Work instructions:
Determine how many lines in the entries below contain the word "html". The reply is that number alone.

Stored data:
┄┄┄┄┄┄

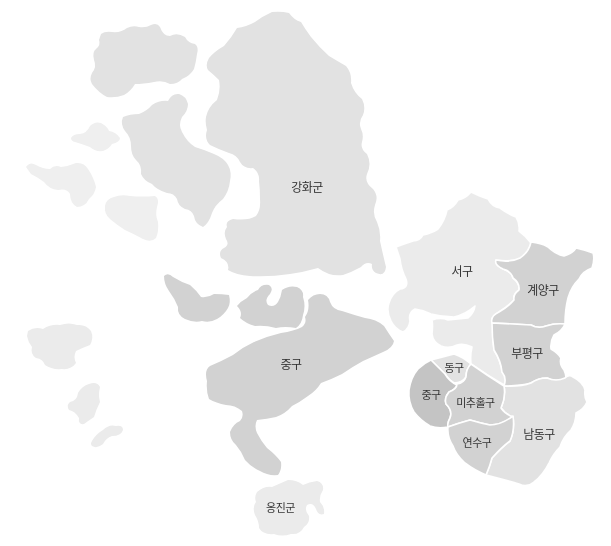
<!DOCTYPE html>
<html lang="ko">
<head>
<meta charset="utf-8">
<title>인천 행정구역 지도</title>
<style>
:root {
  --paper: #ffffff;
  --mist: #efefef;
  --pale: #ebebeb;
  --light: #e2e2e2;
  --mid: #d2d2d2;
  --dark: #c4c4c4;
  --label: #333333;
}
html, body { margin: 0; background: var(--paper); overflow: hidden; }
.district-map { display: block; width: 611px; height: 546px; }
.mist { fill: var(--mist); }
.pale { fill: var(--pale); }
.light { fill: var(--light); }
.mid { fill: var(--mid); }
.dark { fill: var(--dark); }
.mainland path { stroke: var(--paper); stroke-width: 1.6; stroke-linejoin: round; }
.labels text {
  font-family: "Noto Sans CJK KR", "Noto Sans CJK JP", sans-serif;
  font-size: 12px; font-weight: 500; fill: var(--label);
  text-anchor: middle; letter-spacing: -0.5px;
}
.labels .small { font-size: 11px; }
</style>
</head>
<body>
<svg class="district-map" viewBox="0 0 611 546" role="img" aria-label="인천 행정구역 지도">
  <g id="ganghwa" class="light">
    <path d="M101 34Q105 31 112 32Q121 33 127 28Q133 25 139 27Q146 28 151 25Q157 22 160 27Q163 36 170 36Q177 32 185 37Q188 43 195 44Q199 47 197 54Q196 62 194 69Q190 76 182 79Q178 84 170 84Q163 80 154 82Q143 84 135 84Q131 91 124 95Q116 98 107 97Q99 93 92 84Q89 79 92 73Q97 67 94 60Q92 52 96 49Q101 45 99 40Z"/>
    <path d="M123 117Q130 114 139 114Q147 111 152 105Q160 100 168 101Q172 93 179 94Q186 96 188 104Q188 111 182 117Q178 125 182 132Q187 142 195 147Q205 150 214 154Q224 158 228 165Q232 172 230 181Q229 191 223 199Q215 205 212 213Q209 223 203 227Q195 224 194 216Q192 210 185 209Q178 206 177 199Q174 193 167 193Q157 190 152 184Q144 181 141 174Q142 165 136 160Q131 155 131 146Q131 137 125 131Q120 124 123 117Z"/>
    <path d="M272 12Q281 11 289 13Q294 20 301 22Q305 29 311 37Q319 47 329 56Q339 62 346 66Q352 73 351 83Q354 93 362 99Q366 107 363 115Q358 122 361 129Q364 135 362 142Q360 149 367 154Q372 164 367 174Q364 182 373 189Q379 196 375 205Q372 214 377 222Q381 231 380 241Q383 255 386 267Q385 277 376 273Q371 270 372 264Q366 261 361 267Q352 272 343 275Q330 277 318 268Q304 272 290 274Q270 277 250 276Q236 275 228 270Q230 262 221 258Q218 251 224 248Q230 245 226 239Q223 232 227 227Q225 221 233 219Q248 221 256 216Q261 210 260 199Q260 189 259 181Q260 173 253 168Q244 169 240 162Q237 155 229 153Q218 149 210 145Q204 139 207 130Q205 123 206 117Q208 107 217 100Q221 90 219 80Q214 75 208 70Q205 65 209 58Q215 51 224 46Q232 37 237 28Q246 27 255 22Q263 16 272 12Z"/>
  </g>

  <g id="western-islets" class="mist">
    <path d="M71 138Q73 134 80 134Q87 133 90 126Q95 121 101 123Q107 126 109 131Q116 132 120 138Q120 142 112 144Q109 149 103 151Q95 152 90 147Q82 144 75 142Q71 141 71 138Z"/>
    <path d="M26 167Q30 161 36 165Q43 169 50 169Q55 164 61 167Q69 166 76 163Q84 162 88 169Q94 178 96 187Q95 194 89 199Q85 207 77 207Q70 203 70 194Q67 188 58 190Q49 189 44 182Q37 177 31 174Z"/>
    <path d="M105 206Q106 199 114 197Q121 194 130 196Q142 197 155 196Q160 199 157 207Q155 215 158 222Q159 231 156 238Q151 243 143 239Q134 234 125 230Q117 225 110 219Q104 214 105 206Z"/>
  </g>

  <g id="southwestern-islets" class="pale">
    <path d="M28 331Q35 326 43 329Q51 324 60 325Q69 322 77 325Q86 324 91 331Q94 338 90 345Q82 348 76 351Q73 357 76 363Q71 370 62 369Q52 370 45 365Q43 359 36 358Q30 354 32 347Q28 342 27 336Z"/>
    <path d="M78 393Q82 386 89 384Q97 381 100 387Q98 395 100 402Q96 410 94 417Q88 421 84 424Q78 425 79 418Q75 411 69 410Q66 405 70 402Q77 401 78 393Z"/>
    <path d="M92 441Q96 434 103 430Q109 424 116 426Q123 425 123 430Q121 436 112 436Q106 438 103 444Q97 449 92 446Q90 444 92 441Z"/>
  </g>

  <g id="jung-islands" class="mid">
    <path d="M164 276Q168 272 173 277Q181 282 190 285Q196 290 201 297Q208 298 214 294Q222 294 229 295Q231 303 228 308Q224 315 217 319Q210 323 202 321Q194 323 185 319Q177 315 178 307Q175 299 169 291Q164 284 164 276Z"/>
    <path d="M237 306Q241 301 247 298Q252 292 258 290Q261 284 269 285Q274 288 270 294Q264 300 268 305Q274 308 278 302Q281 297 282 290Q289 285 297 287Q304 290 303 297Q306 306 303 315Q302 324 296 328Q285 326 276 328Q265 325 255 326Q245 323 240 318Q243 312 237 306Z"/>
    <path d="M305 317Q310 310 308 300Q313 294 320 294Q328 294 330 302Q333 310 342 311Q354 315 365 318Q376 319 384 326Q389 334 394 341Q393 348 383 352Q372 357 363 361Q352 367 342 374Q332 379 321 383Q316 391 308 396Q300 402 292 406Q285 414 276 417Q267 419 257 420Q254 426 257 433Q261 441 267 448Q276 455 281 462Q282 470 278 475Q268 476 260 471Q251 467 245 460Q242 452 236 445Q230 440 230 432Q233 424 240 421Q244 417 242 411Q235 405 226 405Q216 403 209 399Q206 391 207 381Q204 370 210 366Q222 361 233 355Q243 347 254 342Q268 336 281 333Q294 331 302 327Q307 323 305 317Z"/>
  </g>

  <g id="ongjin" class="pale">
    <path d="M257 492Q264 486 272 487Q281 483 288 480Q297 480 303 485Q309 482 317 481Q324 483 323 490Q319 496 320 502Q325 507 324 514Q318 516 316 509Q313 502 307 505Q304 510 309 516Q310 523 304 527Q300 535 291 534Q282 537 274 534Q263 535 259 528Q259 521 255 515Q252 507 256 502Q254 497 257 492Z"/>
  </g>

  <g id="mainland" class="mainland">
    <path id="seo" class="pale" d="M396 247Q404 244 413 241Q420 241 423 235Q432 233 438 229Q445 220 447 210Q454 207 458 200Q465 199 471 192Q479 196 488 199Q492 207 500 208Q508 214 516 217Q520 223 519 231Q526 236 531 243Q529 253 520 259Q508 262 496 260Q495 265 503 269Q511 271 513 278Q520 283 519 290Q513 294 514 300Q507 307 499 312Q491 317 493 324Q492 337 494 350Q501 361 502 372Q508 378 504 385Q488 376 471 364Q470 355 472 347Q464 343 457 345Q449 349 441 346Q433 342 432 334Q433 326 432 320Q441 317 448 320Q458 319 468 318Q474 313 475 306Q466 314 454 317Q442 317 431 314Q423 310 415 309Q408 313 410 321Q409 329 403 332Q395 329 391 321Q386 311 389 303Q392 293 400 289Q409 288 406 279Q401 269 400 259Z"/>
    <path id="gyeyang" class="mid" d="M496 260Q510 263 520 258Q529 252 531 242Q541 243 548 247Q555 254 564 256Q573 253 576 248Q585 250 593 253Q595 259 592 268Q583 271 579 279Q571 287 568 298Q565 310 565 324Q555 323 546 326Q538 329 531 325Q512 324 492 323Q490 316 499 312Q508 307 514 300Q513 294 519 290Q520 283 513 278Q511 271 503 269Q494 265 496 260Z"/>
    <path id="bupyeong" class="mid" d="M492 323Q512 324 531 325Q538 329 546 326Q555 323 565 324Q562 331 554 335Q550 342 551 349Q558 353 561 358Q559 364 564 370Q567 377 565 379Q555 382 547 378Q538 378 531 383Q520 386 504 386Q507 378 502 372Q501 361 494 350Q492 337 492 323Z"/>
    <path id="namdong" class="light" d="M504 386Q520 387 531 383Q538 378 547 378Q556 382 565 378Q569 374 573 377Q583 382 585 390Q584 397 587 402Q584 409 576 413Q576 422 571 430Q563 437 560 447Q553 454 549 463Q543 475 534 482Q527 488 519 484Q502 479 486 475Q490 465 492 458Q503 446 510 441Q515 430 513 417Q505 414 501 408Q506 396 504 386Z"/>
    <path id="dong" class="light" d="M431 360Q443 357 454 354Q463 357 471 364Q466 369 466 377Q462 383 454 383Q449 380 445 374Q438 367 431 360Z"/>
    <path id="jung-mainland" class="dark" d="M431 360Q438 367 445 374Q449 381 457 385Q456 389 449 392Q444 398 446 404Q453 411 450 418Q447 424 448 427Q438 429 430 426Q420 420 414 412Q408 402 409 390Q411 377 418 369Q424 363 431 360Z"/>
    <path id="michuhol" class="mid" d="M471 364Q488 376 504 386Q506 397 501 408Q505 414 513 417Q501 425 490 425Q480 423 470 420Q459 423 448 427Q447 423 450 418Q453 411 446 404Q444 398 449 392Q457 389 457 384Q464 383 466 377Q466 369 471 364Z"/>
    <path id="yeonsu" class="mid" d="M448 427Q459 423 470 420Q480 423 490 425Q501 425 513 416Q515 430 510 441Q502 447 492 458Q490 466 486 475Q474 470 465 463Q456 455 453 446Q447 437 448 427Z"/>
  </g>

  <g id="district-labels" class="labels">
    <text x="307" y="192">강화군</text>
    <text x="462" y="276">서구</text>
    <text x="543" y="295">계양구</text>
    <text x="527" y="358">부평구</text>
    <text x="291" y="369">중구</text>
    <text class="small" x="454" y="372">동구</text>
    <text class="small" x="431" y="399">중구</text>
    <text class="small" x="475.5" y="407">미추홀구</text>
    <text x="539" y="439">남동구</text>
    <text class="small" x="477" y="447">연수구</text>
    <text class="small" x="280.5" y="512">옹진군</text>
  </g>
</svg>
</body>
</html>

┄┄┄┄┄┄

Written response:
4